Senior Assassin at CB South

Senior students at CB South high school have found themselves a new activity to keep them busy until graduation; a local game called Senior Assassin. Being the last team standing can win students ultimate clout and a fistful of cash.

Why do people take this so seriously? Before entering the game, each group must pay $20 to play, making it $10 for each participant. At the beginning of the first round there were around 95 teams participating, making the prize just shy of $2000.

Students are assigned their target group on Monday of every week. By the end of Saturday night, students must have eliminated their target group or they themselves are eliminated. To be eliminated means that students shoot their targets with a water gun.

Students are not permitted to “shoot” each other on school property, at school-ran events, or inside cars and buildings. When a student is shot, they must take a picture with the person who eliminated them, adding an extra entertaining aspect of the game.

Currently, there are eleven teams left fighting for the big prize pool. A thriving team that has advanced with flying colors each round is Michael Monser and Michael Perry.

“Using other teams to trap our targets have been successful the past two rounds, but it gets tricky this late in the game,” Michael Monser said. “I really do believe we’re gonna win this whole thing.”

The Michaels have been doing anything necessary to win. “We waited outside a girl’s car in her driveway for like four and a half hours on a Tuesday night until around midnight,” Monser said. “She refused to get out of her car.”

It is quite entertaining for parents and students outside of the game as well. For example, Carter Kaplan, a student who was eliminated in the first round, has been enjoying the game from the sidelines.

“I got eliminated on Day one. My partner, Reese Levinson, told me that there were people outside my house trying to shoot me. So I went outside to check and got shot as they were hiding inside my garage,” Carter explained.

“I was sad I was eliminated because I wanted to keep playing, but there’s nothing I can do now,” Carter stated. “I wasn’t going to go as hard as some of the other people in, so it was just a matter of time until I got eliminated.”

“I swapped cars with someone else from a different group to try to help them get their targets and it worked,” Carter explained. “I pulled up to where we knew they’d be and put my hood up pretending to be a different person. People came behind and started shooting me, thinking I was Colin, and then the team I was helping jumped out and got them.”

However, not everyone enjoys the intensity of the game. In other words, parents are not happy with kids camped out on their lawns. Not to mention the idea of students running around with water guns is intimidating.

“My parents didn’t care he was hiding inside our garage. They laughed about it actually,” Carter said. “But my partner called me stupid multiple times for going outside to look for them.”

“When waiting for the girl to get out of her car, her dad came out and talked to us, wished us the best of luck, and went to bed,” Michael Perry said. “He didn’t care we had his daughter trapped in her car in their own driveway.”
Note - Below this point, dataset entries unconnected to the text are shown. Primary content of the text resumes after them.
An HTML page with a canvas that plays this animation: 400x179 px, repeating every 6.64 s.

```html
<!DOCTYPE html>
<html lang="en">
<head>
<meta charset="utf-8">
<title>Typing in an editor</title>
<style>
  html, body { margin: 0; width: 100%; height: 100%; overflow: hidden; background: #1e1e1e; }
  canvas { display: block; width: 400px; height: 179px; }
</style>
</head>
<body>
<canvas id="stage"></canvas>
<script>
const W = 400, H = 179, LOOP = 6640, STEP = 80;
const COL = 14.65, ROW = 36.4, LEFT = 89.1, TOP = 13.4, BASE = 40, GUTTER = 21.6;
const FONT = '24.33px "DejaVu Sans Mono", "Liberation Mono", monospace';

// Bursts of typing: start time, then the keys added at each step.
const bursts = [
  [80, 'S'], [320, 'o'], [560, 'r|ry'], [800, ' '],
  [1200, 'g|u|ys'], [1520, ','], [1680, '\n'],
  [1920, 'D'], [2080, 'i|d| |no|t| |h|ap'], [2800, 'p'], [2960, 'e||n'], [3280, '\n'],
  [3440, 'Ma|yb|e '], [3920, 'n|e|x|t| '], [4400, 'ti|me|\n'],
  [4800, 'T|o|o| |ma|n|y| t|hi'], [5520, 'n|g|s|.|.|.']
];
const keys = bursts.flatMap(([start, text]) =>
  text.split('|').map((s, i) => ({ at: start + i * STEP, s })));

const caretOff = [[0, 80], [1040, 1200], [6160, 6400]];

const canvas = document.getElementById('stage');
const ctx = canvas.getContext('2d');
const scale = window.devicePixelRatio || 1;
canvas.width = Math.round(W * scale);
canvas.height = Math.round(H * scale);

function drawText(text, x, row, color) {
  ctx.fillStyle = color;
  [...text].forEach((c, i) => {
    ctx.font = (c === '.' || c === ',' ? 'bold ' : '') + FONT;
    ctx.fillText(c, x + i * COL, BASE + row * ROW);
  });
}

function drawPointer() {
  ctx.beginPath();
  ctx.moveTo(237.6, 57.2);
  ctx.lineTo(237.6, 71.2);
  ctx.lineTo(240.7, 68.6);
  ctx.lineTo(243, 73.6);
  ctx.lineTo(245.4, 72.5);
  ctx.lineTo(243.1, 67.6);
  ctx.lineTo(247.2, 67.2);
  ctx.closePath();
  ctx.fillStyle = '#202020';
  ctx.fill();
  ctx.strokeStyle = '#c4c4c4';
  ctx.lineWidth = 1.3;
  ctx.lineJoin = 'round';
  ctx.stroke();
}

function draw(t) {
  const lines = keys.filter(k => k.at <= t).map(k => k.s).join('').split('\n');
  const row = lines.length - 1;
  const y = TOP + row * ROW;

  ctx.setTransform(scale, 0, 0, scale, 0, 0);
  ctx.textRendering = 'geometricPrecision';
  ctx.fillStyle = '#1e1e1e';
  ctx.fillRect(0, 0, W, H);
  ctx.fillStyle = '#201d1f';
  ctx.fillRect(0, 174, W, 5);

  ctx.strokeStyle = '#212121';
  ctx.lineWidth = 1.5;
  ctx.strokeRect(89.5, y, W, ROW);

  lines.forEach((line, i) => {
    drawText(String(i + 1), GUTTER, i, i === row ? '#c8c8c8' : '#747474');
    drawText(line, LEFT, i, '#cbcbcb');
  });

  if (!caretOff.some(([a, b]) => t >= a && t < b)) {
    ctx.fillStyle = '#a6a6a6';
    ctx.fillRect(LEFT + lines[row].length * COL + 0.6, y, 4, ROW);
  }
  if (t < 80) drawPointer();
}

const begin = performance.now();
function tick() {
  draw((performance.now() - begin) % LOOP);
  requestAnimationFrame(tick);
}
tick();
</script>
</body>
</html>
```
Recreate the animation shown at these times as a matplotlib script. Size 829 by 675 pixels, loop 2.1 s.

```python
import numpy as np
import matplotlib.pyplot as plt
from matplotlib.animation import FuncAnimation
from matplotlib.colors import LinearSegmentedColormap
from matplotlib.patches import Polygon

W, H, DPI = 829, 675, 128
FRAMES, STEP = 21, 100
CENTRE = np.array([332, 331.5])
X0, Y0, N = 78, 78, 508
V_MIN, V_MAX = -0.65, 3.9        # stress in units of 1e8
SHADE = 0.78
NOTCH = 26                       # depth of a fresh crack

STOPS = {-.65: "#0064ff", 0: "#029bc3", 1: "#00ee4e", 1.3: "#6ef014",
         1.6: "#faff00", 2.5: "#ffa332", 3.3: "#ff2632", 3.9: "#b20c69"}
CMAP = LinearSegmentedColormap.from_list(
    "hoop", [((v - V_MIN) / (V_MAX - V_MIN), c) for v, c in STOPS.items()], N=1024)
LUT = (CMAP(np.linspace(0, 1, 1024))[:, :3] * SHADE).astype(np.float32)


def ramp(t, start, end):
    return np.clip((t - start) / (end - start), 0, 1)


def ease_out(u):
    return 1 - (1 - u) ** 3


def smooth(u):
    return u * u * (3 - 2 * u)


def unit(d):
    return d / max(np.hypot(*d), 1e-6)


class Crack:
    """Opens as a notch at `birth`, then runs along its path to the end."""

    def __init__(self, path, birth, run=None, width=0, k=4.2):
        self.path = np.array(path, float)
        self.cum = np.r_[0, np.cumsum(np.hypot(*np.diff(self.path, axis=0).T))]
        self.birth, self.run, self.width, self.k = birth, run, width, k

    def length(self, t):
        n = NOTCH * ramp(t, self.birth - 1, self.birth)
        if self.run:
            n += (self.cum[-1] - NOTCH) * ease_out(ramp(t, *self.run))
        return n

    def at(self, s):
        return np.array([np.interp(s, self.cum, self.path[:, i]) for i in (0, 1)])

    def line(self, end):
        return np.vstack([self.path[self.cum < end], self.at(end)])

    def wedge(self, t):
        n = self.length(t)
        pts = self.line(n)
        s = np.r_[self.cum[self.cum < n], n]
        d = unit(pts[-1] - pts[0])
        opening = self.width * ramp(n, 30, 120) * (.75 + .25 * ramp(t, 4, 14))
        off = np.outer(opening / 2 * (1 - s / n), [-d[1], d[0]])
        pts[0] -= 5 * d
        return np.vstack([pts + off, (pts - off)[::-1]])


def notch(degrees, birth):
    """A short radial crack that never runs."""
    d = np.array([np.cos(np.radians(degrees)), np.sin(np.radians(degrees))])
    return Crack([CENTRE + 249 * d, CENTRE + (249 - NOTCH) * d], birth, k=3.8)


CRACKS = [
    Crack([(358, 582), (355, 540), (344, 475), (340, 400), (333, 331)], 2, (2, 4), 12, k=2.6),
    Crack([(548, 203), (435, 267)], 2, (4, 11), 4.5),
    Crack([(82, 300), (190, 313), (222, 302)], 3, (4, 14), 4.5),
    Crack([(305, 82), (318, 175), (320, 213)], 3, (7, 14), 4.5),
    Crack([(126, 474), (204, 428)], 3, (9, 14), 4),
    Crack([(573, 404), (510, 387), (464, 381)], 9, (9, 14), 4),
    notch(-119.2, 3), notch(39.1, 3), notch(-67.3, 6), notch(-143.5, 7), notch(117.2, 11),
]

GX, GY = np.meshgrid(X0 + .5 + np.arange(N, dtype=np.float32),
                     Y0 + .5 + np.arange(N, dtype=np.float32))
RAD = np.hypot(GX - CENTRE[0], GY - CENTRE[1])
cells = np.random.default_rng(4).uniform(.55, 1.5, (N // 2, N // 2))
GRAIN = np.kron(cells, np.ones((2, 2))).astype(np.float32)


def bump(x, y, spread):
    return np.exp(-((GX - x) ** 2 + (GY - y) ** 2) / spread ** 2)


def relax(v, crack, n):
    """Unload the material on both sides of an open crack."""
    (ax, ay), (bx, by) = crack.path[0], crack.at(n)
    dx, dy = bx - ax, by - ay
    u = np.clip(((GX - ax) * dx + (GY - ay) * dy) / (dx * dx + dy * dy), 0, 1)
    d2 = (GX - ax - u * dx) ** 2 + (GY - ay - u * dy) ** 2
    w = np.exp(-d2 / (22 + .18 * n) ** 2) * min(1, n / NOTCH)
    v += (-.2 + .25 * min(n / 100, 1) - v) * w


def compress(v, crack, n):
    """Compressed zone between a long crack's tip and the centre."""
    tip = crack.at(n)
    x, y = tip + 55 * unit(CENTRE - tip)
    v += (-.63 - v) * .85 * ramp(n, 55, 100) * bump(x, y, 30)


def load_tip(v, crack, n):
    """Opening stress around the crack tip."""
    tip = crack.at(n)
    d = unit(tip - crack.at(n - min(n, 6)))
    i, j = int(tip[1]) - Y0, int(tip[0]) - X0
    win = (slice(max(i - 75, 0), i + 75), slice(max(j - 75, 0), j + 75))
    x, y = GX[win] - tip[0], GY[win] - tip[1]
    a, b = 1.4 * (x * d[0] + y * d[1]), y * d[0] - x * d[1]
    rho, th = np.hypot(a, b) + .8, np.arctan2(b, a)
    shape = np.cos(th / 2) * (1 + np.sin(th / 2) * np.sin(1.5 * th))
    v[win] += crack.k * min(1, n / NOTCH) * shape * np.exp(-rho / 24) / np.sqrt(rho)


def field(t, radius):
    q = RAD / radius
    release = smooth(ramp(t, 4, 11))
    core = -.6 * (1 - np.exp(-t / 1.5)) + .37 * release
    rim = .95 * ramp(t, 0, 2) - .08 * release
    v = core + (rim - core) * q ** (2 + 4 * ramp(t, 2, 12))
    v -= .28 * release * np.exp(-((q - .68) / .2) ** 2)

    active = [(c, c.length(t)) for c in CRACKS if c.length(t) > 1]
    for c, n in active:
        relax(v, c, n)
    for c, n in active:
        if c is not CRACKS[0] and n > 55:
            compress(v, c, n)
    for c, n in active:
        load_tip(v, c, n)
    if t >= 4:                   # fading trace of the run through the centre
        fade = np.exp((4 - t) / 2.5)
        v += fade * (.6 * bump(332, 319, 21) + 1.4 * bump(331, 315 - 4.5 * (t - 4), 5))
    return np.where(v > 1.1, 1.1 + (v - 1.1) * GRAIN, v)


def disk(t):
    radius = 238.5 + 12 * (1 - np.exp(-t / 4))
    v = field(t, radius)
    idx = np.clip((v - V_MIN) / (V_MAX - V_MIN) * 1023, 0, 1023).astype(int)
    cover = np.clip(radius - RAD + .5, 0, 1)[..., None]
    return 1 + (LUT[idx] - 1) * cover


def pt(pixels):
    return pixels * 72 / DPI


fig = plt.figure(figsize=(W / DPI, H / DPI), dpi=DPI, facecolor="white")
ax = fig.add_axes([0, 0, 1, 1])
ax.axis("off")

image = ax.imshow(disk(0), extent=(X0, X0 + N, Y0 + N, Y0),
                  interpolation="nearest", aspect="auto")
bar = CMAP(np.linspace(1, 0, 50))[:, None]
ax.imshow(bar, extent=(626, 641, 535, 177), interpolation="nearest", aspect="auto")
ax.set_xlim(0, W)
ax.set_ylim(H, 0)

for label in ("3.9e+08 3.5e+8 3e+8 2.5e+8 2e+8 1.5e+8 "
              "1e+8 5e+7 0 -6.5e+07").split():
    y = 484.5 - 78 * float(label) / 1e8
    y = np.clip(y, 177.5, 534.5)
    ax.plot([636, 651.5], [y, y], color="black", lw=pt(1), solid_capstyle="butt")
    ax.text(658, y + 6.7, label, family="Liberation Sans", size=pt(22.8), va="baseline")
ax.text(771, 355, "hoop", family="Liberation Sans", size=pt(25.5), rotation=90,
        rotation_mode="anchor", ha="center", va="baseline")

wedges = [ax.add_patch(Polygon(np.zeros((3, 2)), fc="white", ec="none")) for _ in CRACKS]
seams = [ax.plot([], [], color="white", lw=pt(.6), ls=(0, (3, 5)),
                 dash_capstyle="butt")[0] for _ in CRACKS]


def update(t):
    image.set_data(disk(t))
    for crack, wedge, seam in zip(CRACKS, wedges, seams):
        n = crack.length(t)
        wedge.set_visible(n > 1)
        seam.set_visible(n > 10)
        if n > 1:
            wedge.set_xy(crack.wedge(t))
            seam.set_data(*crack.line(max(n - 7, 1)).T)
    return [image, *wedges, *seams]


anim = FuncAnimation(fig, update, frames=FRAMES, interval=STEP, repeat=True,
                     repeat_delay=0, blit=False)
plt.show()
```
Currently, the fourth round of the game is underway. Michael squared got eliminated, the favorite to win, but there are only four teams remaining to fight for the prize.

Senior Assassin has raised morale at CB South by having an activity for everybody in the class. According to Carter Kaplan, “it was all anybody talked about for the two weeks leading up to it.”